● **Exercise instructions**: Repeat the data exactly, please; no pictures belong in the copy.

● **Records provided**:
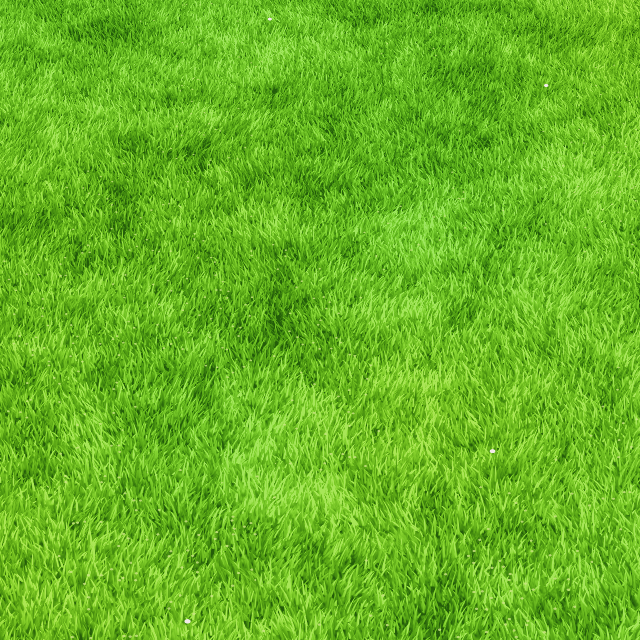
Give the GLSL for this texture, as a WebGL 2 fragment shader.

```glsl
#version 300 es
precision highp float;

uniform vec2 u_resolution;
out vec4 fragColor;

// Greens from deep shade to sunlit tips
const vec3 GREENS[6] = vec3[6](
    vec3(0.14, 0.36, 0.04), vec3(0.25, 0.53, 0.06), vec3(0.34, 0.64, 0.08),
    vec3(0.43, 0.74, 0.13), vec3(0.52, 0.83, 0.19), vec3(0.65, 0.90, 0.35));
const vec3 SEED_COLOR = vec3(0.80, 0.90, 0.52);
const vec3 DAISY_COLOR = vec3(0.95, 0.92, 0.91);

const float FAR_SCALE = 0.42;      // blade size at the top edge, 1 at the bottom
const float ROW_STEP = 0.0078;     // spacing of blade rows in depth
const float COLUMN_STEP = 0.0056;  // spacing of blades inside a row
const int ROWS = 6;
const int REACH = 3;
const vec2 BLADE_HEIGHT = vec2(0.011, 0.038);
const float BLADE_HALF_WIDTH = 0.0019;
const float MAX_LEAN = 0.0145;
const float LEAN_BIAS = 0.15;
const float SOIL_TONE = 1.5;
const float BLADE_TONE = 3.4;
const float BLADE_VARIETY = 4.0;
const float CLUMP_CONTRAST = 4.4;
const float FUZZ_CONTRAST = 3.2;

vec3 hash3(vec2 p) {
    vec3 q = fract(p.xyx * vec3(0.1031, 0.1030, 0.0973));
    q += dot(q, q.yxz + 33.33);
    return fract((q.xxy + q.yzz) * q.zyx);
}

float valueNoise(vec2 p) {
    vec2 cell = floor(p), f = fract(p);
    f = f * f * (3.0 - 2.0 * f);
    float low = mix(hash3(cell).x, hash3(cell + vec2(1, 0)).x, f.x);
    float high = mix(hash3(cell + vec2(0, 1)).x, hash3(cell + vec2(1, 1)).x, f.x);
    return mix(low, high, f.y);
}

// Perspective: blade scale falls linearly with height on the canvas
float scaleAt(float y) { return max(1.0 - (1.0 - FAR_SCALE) * y, 0.05); }
float depthAt(float y) { return -log(scaleAt(y)) / (1.0 - FAR_SCALE); }

// Light and dark areas down to single tufts, centred on zero
float clumps(vec2 ground) {
    float n = 0.30 * valueNoise(ground * vec2(4.0, 5.0) + 17.3);
    n += 0.30 * valueNoise(ground * vec2(10.0, 14.0) + 41.7);
    n += 0.34 * valueNoise(ground * vec2(25.0, 33.0) + 73.1);
    n += 0.34 * valueNoise(ground * vec2(58.0, 64.0) + 97.9);
    return n - 0.64;
}

vec3 green(float tone) {
    float t = clamp(tone, 0.0, 5.0);
    int i = min(int(t), 4);
    return mix(GREENS[i], GREENS[i + 1], t - float(i));
}

// Sparse round specks, returns coverage
float specks(vec2 p, float cellSize, float density, float radius, float pixel) {
    vec2 cell = floor(p / cellSize);
    vec3 rnd = hash3(cell + 211.0);
    vec2 d = p - (cell + 0.2 + 0.6 * rnd.xy) * cellSize;
    float dist = length(d * vec2(1.0, 1.4));
    return step(rnd.z, density) * clamp((radius - dist) / pixel + 0.5, 0.0, 1.0);
}

void main() {
    float pixel = 1.0 / u_resolution.y;
    vec2 p = gl_FragCoord.xy * pixel;
    float depth = depthAt(p.y);
    float scale = scaleAt(p.y);

    // Shaded undergrowth
    float fuzz = valueNoise(vec2(p.x / scale * 260.0, depth * 140.0)) - 0.5;
    float tone = SOIL_TONE + CLUMP_CONTRAST * clumps(vec2(p.x, depth)) + FUZZ_CONTRAST * fuzz;

    // Blades, painted from the back row to the front row
    float topRow = floor(depth / ROW_STEP);
    for (int k = 0; k < ROWS; k++) {
        float row = topRow - float(k);
        float rowScale = exp(-(1.0 - FAR_SCALE) * row * ROW_STEP);
        float rowY = (1.0 - rowScale) / (1.0 - FAR_SCALE);
        vec2 local = (p - vec2(0.0, rowY)) / rowScale;
        float column = floor(local.x / COLUMN_STEP);
        float localPixel = pixel / rowScale;

        for (int c = -REACH; c <= REACH; c++) {
            vec2 id = vec2(column + float(c), row);
            vec3 place = hash3(id + 7.0);
            vec3 look = hash3(id + 131.0);
            vec2 root = vec2((id.x + place.x) * COLUMN_STEP, place.y * ROW_STEP);
            vec2 d = local - root;
            float height = mix(BLADE_HEIGHT.x, BLADE_HEIGHT.y, place.z * place.z);
            float h = d.y / height;
            if (h <= 0.0 || h >= 1.0) continue;

            // Curved, tapering blade that follows the sway of its tuft
            vec2 ground = vec2(root.x * rowScale, row * ROW_STEP);
            float sway = 2.0 * valueNoise(ground * 16.0 + 5.0) - 1.0;
            float lean = MAX_LEAN * clamp(LEAN_BIAS + sway + 1.9 * (look.x - 0.5), -1.0, 1.0);
            float slope = lean * (0.5 + h) / height;
            float side = (d.x - lean * h * (0.5 + 0.5 * h)) * inversesqrt(1.0 + slope * slope);
            float halfWidth = BLADE_HALF_WIDTH * (0.6 + 0.6 * look.z) * (1.0 - h * h);
            float cover = clamp((halfWidth - abs(side)) / localPixel + 0.5, 0.0, 1.0);
            cover *= smoothstep(0.0, 0.12, h) * smoothstep(1.0, 0.85, h);
            if (cover <= 0.0) continue;

            float bladeTone = BLADE_TONE + BLADE_VARIETY * (look.y - 0.5);
            bladeTone += CLUMP_CONTRAST * clumps(ground) + 1.8 * (h - 0.5);
            bladeTone += 0.4 * clamp(side / BLADE_HALF_WIDTH, -1.0, 1.0);
            tone = mix(tone, bladeTone, cover);
        }
    }
    vec3 color = green(tone);

    // Cooler and warmer areas
    float warmth = valueNoise(p * 3.0 + 29.0) - 0.5;
    color *= 1.0 + warmth * vec3(0.10, 0.0, -0.15);

    // Pale seed heads and a few small daisies
    float seedDensity = 0.09 * smoothstep(0.4, 0.75, valueNoise(p * 6.0 + 61.0));
    color = mix(color, SEED_COLOR, 0.8 * specks(p, 0.009, seedDensity, 0.0026 * scale, pixel));
    color = mix(color, DAISY_COLOR, specks(p, 0.09, 0.06, 0.0048 * sqrt(scale), pixel));
    fragColor = vec4(clamp(color, 0.0, 1.0), 1.0);
}
```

● **Output for this task**:
Give the GLSL for this texture, as a WebGL 2 fragment shader.

```glsl
#version 300 es
precision highp float;

uniform vec2 u_resolution;
out vec4 fragColor;

// Greens from deep shade to sunlit tips
const vec3 GREENS[6] = vec3[6](
    vec3(0.14, 0.36, 0.04), vec3(0.25, 0.53, 0.06), vec3(0.34, 0.64, 0.08),
    vec3(0.43, 0.74, 0.13), vec3(0.52, 0.83, 0.19), vec3(0.65, 0.90, 0.35));
const vec3 SEED_COLOR = vec3(0.80, 0.90, 0.52);
const vec3 DAISY_COLOR = vec3(0.95, 0.92, 0.91);

const float FAR_SCALE = 0.42;      // blade size at the top edge, 1 at the bottom
const float ROW_STEP = 0.0078;     // spacing of blade rows in depth
const float COLUMN_STEP = 0.0056;  // spacing of blades inside a row
const int ROWS = 6;
const int REACH = 3;
const vec2 BLADE_HEIGHT = vec2(0.011, 0.038);
const float BLADE_HALF_WIDTH = 0.0019;
const float MAX_LEAN = 0.0145;
const float LEAN_BIAS = 0.15;
const float SOIL_TONE = 1.5;
const float BLADE_TONE = 3.4;
const float BLADE_VARIETY = 4.0;
const float CLUMP_CONTRAST = 4.4;
const float FUZZ_CONTRAST = 3.2;

vec3 hash3(vec2 p) {
    vec3 q = fract(p.xyx * vec3(0.1031, 0.1030, 0.0973));
    q += dot(q, q.yxz + 33.33);
    return fract((q.xxy + q.yzz) * q.zyx);
}

float valueNoise(vec2 p) {
    vec2 cell = floor(p), f = fract(p);
    f = f * f * (3.0 - 2.0 * f);
    float low = mix(hash3(cell).x, hash3(cell + vec2(1, 0)).x, f.x);
    float high = mix(hash3(cell + vec2(0, 1)).x, hash3(cell + vec2(1, 1)).x, f.x);
    return mix(low, high, f.y);
}

// Perspective: blade scale falls linearly with height on the canvas
float scaleAt(float y) { return max(1.0 - (1.0 - FAR_SCALE) * y, 0.05); }
float depthAt(float y) { return -log(scaleAt(y)) / (1.0 - FAR_SCALE); }

// Light and dark areas down to single tufts, centred on zero
float clumps(vec2 ground) {
    float n = 0.30 * valueNoise(ground * vec2(4.0, 5.0) + 17.3);
    n += 0.30 * valueNoise(ground * vec2(10.0, 14.0) + 41.7);
    n += 0.34 * valueNoise(ground * vec2(25.0, 33.0) + 73.1);
    n += 0.34 * valueNoise(ground * vec2(58.0, 64.0) + 97.9);
    return n - 0.64;
}

vec3 green(float tone) {
    float t = clamp(tone, 0.0, 5.0);
    int i = min(int(t), 4);
    return mix(GREENS[i], GREENS[i + 1], t - float(i));
}

// Sparse round specks, returns coverage
float specks(vec2 p, float cellSize, float density, float radius, float pixel) {
    vec2 cell = floor(p / cellSize);
    vec3 rnd = hash3(cell + 211.0);
    vec2 d = p - (cell + 0.2 + 0.6 * rnd.xy) * cellSize;
    float dist = length(d * vec2(1.0, 1.4));
    return step(rnd.z, density) * clamp((radius - dist) / pixel + 0.5, 0.0, 1.0);
}

void main() {
    float pixel = 1.0 / u_resolution.y;
    vec2 p = gl_FragCoord.xy * pixel;
    float depth = depthAt(p.y);
    float scale = scaleAt(p.y);

    // Shaded undergrowth
    float fuzz = valueNoise(vec2(p.x / scale * 260.0, depth * 140.0)) - 0.5;
    float tone = SOIL_TONE + CLUMP_CONTRAST * clumps(vec2(p.x, depth)) + FUZZ_CONTRAST * fuzz;

    // Blades, painted from the back row to the front row
    float topRow = floor(depth / ROW_STEP);
    for (int k = 0; k < ROWS; k++) {
        float row = topRow - float(k);
        float rowScale = exp(-(1.0 - FAR_SCALE) * row * ROW_STEP);
        float rowY = (1.0 - rowScale) / (1.0 - FAR_SCALE);
        vec2 local = (p - vec2(0.0, rowY)) / rowScale;
        float column = floor(local.x / COLUMN_STEP);
        float localPixel = pixel / rowScale;

        for (int c = -REACH; c <= REACH; c++) {
            vec2 id = vec2(column + float(c), row);
            vec3 place = hash3(id + 7.0);
            vec3 look = hash3(id + 131.0);
            vec2 root = vec2((id.x + place.x) * COLUMN_STEP, place.y * ROW_STEP);
            vec2 d = local - root;
            float height = mix(BLADE_HEIGHT.x, BLADE_HEIGHT.y, place.z * place.z);
            float h = d.y / height;
            if (h <= 0.0 || h >= 1.0) continue;

            // Curved, tapering blade that follows the sway of its tuft
            vec2 ground = vec2(root.x * rowScale, row * ROW_STEP);
            float sway = 2.0 * valueNoise(ground * 16.0 + 5.0) - 1.0;
            float lean = MAX_LEAN * clamp(LEAN_BIAS + sway + 1.9 * (look.x - 0.5), -1.0, 1.0);
            float slope = lean * (0.5 + h) / height;
            float side = (d.x - lean * h * (0.5 + 0.5 * h)) * inversesqrt(1.0 + slope * slope);
            float halfWidth = BLADE_HALF_WIDTH * (0.6 + 0.6 * look.z) * (1.0 - h * h);
            float cover = clamp((halfWidth - abs(side)) / localPixel + 0.5, 0.0, 1.0);
            cover *= smoothstep(0.0, 0.12, h) * smoothstep(1.0, 0.85, h);
            if (cover <= 0.0) continue;

            float bladeTone = BLADE_TONE + BLADE_VARIETY * (look.y - 0.5);
            bladeTone += CLUMP_CONTRAST * clumps(ground) + 1.8 * (h - 0.5);
            bladeTone += 0.4 * clamp(side / BLADE_HALF_WIDTH, -1.0, 1.0);
            tone = mix(tone, bladeTone, cover);
        }
    }
    vec3 color = green(tone);

    // Cooler and warmer areas
    float warmth = valueNoise(p * 3.0 + 29.0) - 0.5;
    color *= 1.0 + warmth * vec3(0.10, 0.0, -0.15);

    // Pale seed heads and a few small daisies
    float seedDensity = 0.09 * smoothstep(0.4, 0.75, valueNoise(p * 6.0 + 61.0));
    color = mix(color, SEED_COLOR, 0.8 * specks(p, 0.009, seedDensity, 0.0026 * scale, pixel));
    color = mix(color, DAISY_COLOR, specks(p, 0.09, 0.06, 0.0048 * sqrt(scale), pixel));
    fragColor = vec4(clamp(color, 0.0, 1.0), 1.0);
}
```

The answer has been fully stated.